Grass trees are great feature plants that need little TLC
WRITING about my favourite plant is not easy, because there are so many.
There are first of all the huge range of grevilleas and callistemons. Their beautiful flowers are a food source for many birds including parrots. I would say grevilleas and callistemons should be in every garden - unless you don't like the sound of parrots early in the morning!
The other one which comes up as a favourite is the red flowering gum, Corymbia ficifolia, with the most beautiful red or pink/red flowers.
However, grass trees or black boys, Xanthorrhoea is the botanical name, are probably my top favourite of the Australian natives plants. They are so unusual, so architectural and every plant is so different.
They grow 0.9mm a year, so a grass tree one metre tall is about 100 years old. Can you imagine?

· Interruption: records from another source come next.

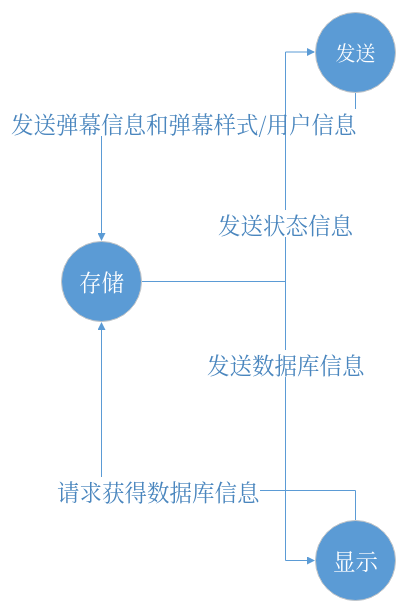
<!DOCTYPE html>
<html lang="zh-CN">
<head>
<meta charset="utf-8">
<title>弹幕信息流程</title>
<style>
:root {
  --paper: #ffffff;
  --node: #5b9bd5;
  --node-edge: #c3c5c7;
  --line: #5b9bd5;
  --label: #4a86be;
}
* { box-sizing: border-box; margin: 0; }
body { background: var(--paper); overflow: hidden; }
.diagram {
  position: relative;
  width: 408px;
  height: 613px;
  overflow: hidden;
  background: var(--paper);
  font-family: "Noto Serif CJK SC", "Noto Serif CJK JP", serif;
  font-size: 22.5px;
  font-weight: 300;
}
.connectors { position: absolute; inset: 0; }
.connectors path { fill: none; stroke: var(--line); stroke-width: 1; }
.connectors marker path { fill: var(--line); stroke: none; }
.node {
  position: absolute;
  display: flex;
  align-items: center;
  justify-content: center;
  width: 81px;
  height: 81px;
  border: 1px solid var(--node-edge);
  border-radius: 50%;
  background: var(--node);
  color: var(--paper);
  font-weight: 400;
  line-height: 1;
}
.node-send { left: 315px; top: 12px; font-size: 20px; }
.node-store { left: 61px; top: 241px; }
.node-show { left: 315px; top: 520px; }
.label {
  position: absolute;
  height: 27px;
  line-height: 27px;
  white-space: nowrap;
  color: var(--label);
}
.label-message { left: 11px; top: 110px; }
.label-status { left: 218px; top: 211px; }
.label-data { left: 207px; top: 351px; }
.label-request { left: 57px; top: 478px; }
</style>
</head>
<body>
<main class="diagram">
  <svg class="connectors" width="408" height="613" viewBox="0 0 408 613" aria-hidden="true">
    <defs>
      <marker id="arrow" markerUnits="userSpaceOnUse" markerWidth="8" markerHeight="8" refX="7" refY="4" orient="auto">
        <path d="M0 0L8 4L0 8Z"/>
      </marker>
    </defs>
    <g class="send-to-store">
      <path d="M355.5 93V109"/>
      <path d="M101.5 136V240" marker-end="url(#arrow)"/>
    </g>
    <g class="store-to-send">
      <path d="M142 281.5H285.5V237"/>
      <path d="M285.5 210V52H314" marker-end="url(#arrow)"/>
    </g>
    <g class="store-to-show">
      <path d="M285.5 281V350"/>
      <path d="M285.5 377V560.5H314" marker-end="url(#arrow)"/>
    </g>
    <g class="show-to-store">
      <path d="M355.5 520V490.5H260"/>
      <path d="M101.5 477V323" marker-end="url(#arrow)"/>
    </g>
  </svg>

  <div class="node node-send">发送</div>
  <div class="node node-store">存储</div>
  <div class="node node-show">显示</div>

  <p class="label label-message">发送弹幕信息和弹幕样式/用户信息</p>
  <p class="label label-status">发送状态信息</p>
  <p class="label label-data">发送数据库信息</p>
  <p class="label label-request">请求获得数据库信息</p>
</main>
</body>
</html>
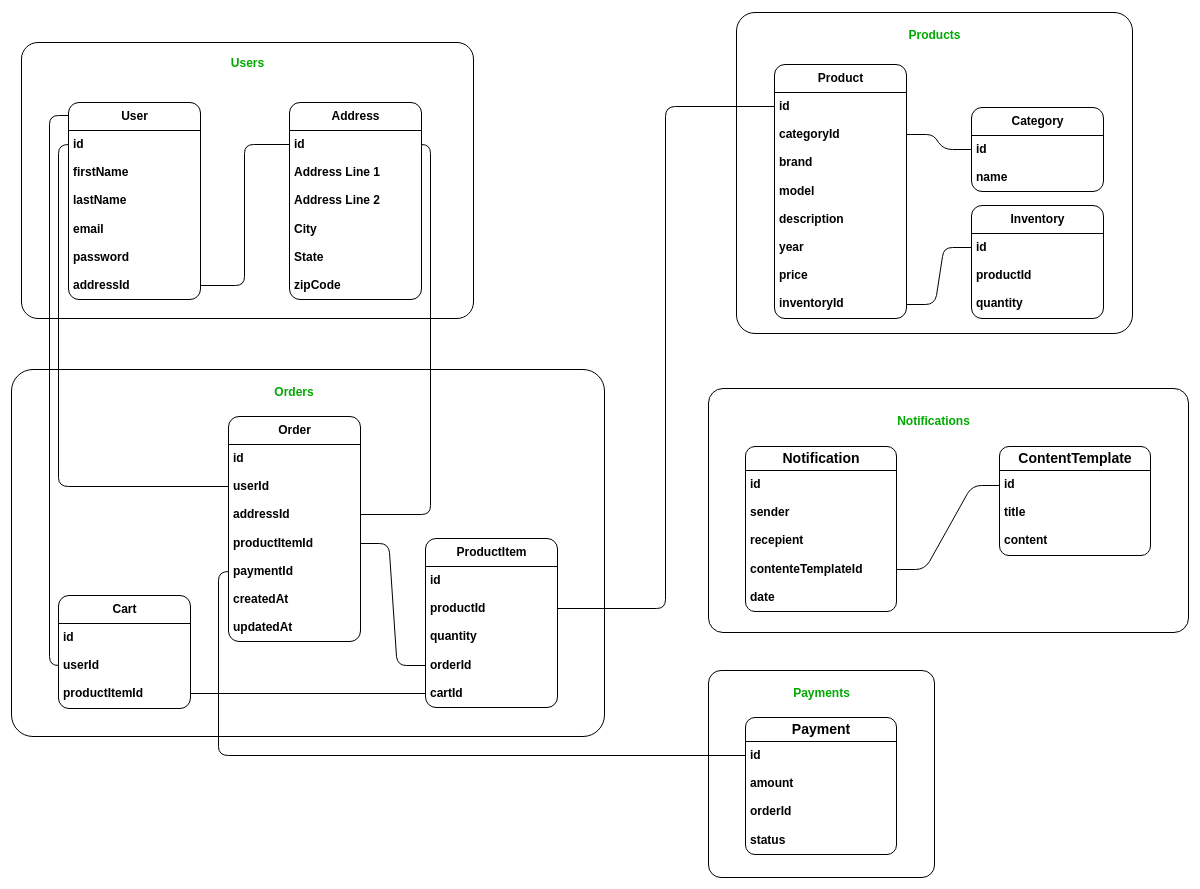
<!DOCTYPE html>
<html lang="en">
<head>
<meta charset="utf-8">
<title>Shop data model</title>
<style>
:root { --ink: #000; --paper: #fff; --domain: #00a800; --row: 28.2px; }
* { box-sizing: border-box; margin: 0; padding: 0; }
body { width: 1200px; height: 889px; overflow: hidden; background: var(--paper); }
.diagram { position: relative; width: 1200px; height: 889px; overflow: hidden; color: var(--ink); font: bold 12px "Liberation Sans", Arial, sans-serif; }
.domain-title { position: absolute; border: 1px solid var(--ink); font-size: 12px; text-align: center; color: var(--domain); line-height: 44px; }
.entity { position: absolute; width: 133px; display: flex; flex-direction: column; border: 1px solid var(--ink); border-radius: 11px; }
.entity h3 { height: 28px; margin-bottom: -1px; border-bottom: 1px solid var(--ink); font-size: 12px; line-height: 27px; text-align: center; }
.entity ul { list-style: none; }
.entity li { height: var(--row); line-height: var(--row); padding-left: 4px; white-space: nowrap; }
.entity.wide { width: 152px; border-radius: 10px; }
.wide h3 { height: 24px; font-size: 14px; line-height: 23px; }

.users .domain-title { left: 21px; top: 42px; width: 453px; height: 277px; border-radius: 17px; line-height: 41px; }
.products .domain-title { left: 736px; top: 12px; width: 397px; height: 322px; border-radius: 19px; }
.orders .domain-title { left: 11px; top: 369px; width: 594px; height: 368px; border-radius: 22px; padding-right: 28px; }
.notifications .domain-title { left: 708px; top: 388px; width: 481px; height: 245px; border-radius: 15px; padding-right: 30px; line-height: 64px; }
.payments .domain-title { left: 708px; top: 670px; width: 227px; height: 208px; border-radius: 13px; }

.user { left: 68px; top: 102px; }
.address { left: 289px; top: 102px; }
.product { left: 774px; top: 64px; }
.category { left: 971px; top: 107px; }
.inventory { left: 971px; top: 205px; }
.order { left: 228px; top: 416px; }
.product-item { left: 425px; top: 538px; }
.cart { left: 58px; top: 595px; }
.notification { left: 745px; top: 446px; }
.content-template { left: 999px; top: 446px; }
.payment { left: 745px; top: 717px; }
.relations { position: absolute; left: 0; top: 0; fill: none; stroke: var(--ink); stroke-width: 1; }
</style>
</head>
<body>
<main class="diagram">
  <section class="users">
    <h2 class="domain-title">Users</h2>
    <article class="entity user">
      <h3>User</h3>
      <ul><li>id</li><li>firstName</li><li>lastName</li><li>email</li><li>password</li><li>addressId</li></ul>
    </article>
    <article class="entity address">
      <h3>Address</h3>
      <ul><li>id</li><li>Address Line 1</li><li>Address Line 2</li><li>City</li><li>State</li><li>zipCode</li></ul>
    </article>
  </section>

  <section class="products">
    <h2 class="domain-title">Products</h2>
    <article class="entity product">
      <h3>Product</h3>
      <ul><li>id</li><li>categoryId</li><li>brand</li><li>model</li><li>description</li><li>year</li><li>price</li><li>inventoryId</li></ul>
    </article>
    <article class="entity category">
      <h3>Category</h3>
      <ul><li>id</li><li>name</li></ul>
    </article>
    <article class="entity inventory">
      <h3>Inventory</h3>
      <ul><li>id</li><li>productId</li><li>quantity</li></ul>
    </article>
  </section>

  <section class="orders">
    <h2 class="domain-title">Orders</h2>
    <article class="entity order">
      <h3>Order</h3>
      <ul><li>id</li><li>userId</li><li>addressId</li><li>productItemId</li><li>paymentId</li><li>createdAt</li><li>updatedAt</li></ul>
    </article>
    <article class="entity product-item">
      <h3>ProductItem</h3>
      <ul><li>id</li><li>productId</li><li>quantity</li><li>orderId</li><li>cartId</li></ul>
    </article>
    <article class="entity cart">
      <h3>Cart</h3>
      <ul><li>id</li><li>userId</li><li>productItemId</li></ul>
    </article>
  </section>

  <section class="notifications">
    <h2 class="domain-title">Notifications</h2>
    <article class="entity wide notification">
      <h3>Notification</h3>
      <ul><li>id</li><li>sender</li><li>recepient</li><li>contenteTemplateId</li><li>date</li></ul>
    </article>
    <article class="entity wide content-template">
      <h3>ContentTemplate</h3>
      <ul><li>id</li><li>title</li><li>content</li></ul>
    </article>
  </section>

  <section class="payments">
    <h2 class="domain-title">Payments</h2>
    <article class="entity wide payment">
      <h3>Payment</h3>
      <ul><li>id</li><li>amount</li><li>orderId</li><li>status</li></ul>
    </article>
  </section>

  <svg class="relations" width="1200" height="889" viewBox="0 0 1200 889" aria-hidden="true">
    <g transform="translate(.5 .5)">
      <path id="user-address" d="M200 285H235Q244 285 244 276V153Q244 144 253 144H289"/>
      <path id="user-cart" d="M68 115H58Q49 115 49 124V656Q49 665 58 665"/>
      <path id="user-order" d="M68 144Q58 144 58 153V477Q58 486 68 486H228"/>
      <path id="address-order" d="M421 144Q430 144 430 153V505Q430 514 421 514H360"/>
      <path id="order-item" d="M360 543H379Q388 543 389 552L396 656Q397 665 406 665H425"/>
      <path id="order-payment" d="M228 571Q218 571 218 580V746Q218 755 228 755H745"/>
      <path id="cart-item" d="M190 693H425"/>
      <path id="item-product" d="M557 608H656Q665 608 665 599V116Q665 106 675 106H774"/>
      <path id="product-category" d="M906 134H926Q934 134 938 142Q943 149 952 149H971"/>
      <path id="product-inventory" d="M906 304H925Q934 304 936 295L942 256Q943 247 952 247H971"/>
      <path id="notification-template" d="M896 569H915Q924 569 929 561L967 493Q972 485 981 485H999"/>
    </g>
  </svg>
</main>
</body>
</html>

If you have one or two matured grass trees in your garden, you don't have to worry about a feature plant any more.
Grass trees don't need a lot of attention. I normally trim the old leaves to give them a well-maintained look and keep debris out of leaves to prevent fungal attacks. You should also check for scales. If you find some, spray white oil.
The most important thing when planting is proper drainage. If you have heavy clay soil in your garden, you need to create some sort of drainage.
It is also very important not to disturb the roots. You have to be very gentle to the tree. You don't pull the plant or roll the pot to get it loose. You rather cut the base of the pot and place the tree in the planting hole, which of course should be larger than the pot. Then you cut the side and lift the pot out without disturbing the roots.
After, fill the hole with a well draining soil mix, add some slow release fertiliser for native plants and hose it in.
If the tree is tall and unstable you are better to stake it until the roots are established.
You should water it for the first year, a deep watering lets say every fortnight or even weekly in the hot season. In the first year you should also fertilise monthly with a seaweed fertiliser to promote root growth.
During flowering you can also add some slow release fertiliser for natives.
As soon as the tree starts to flower, look out for any grub that bores into the flower spike and into the heart of the tree. If you see that a grub has bored in, remove the spike by cutting it towards the bottom of the spike. Treat with pyrethrum.
While flowering the tree won't produce new leaves for months or even longer. In that case, you just have to be patient.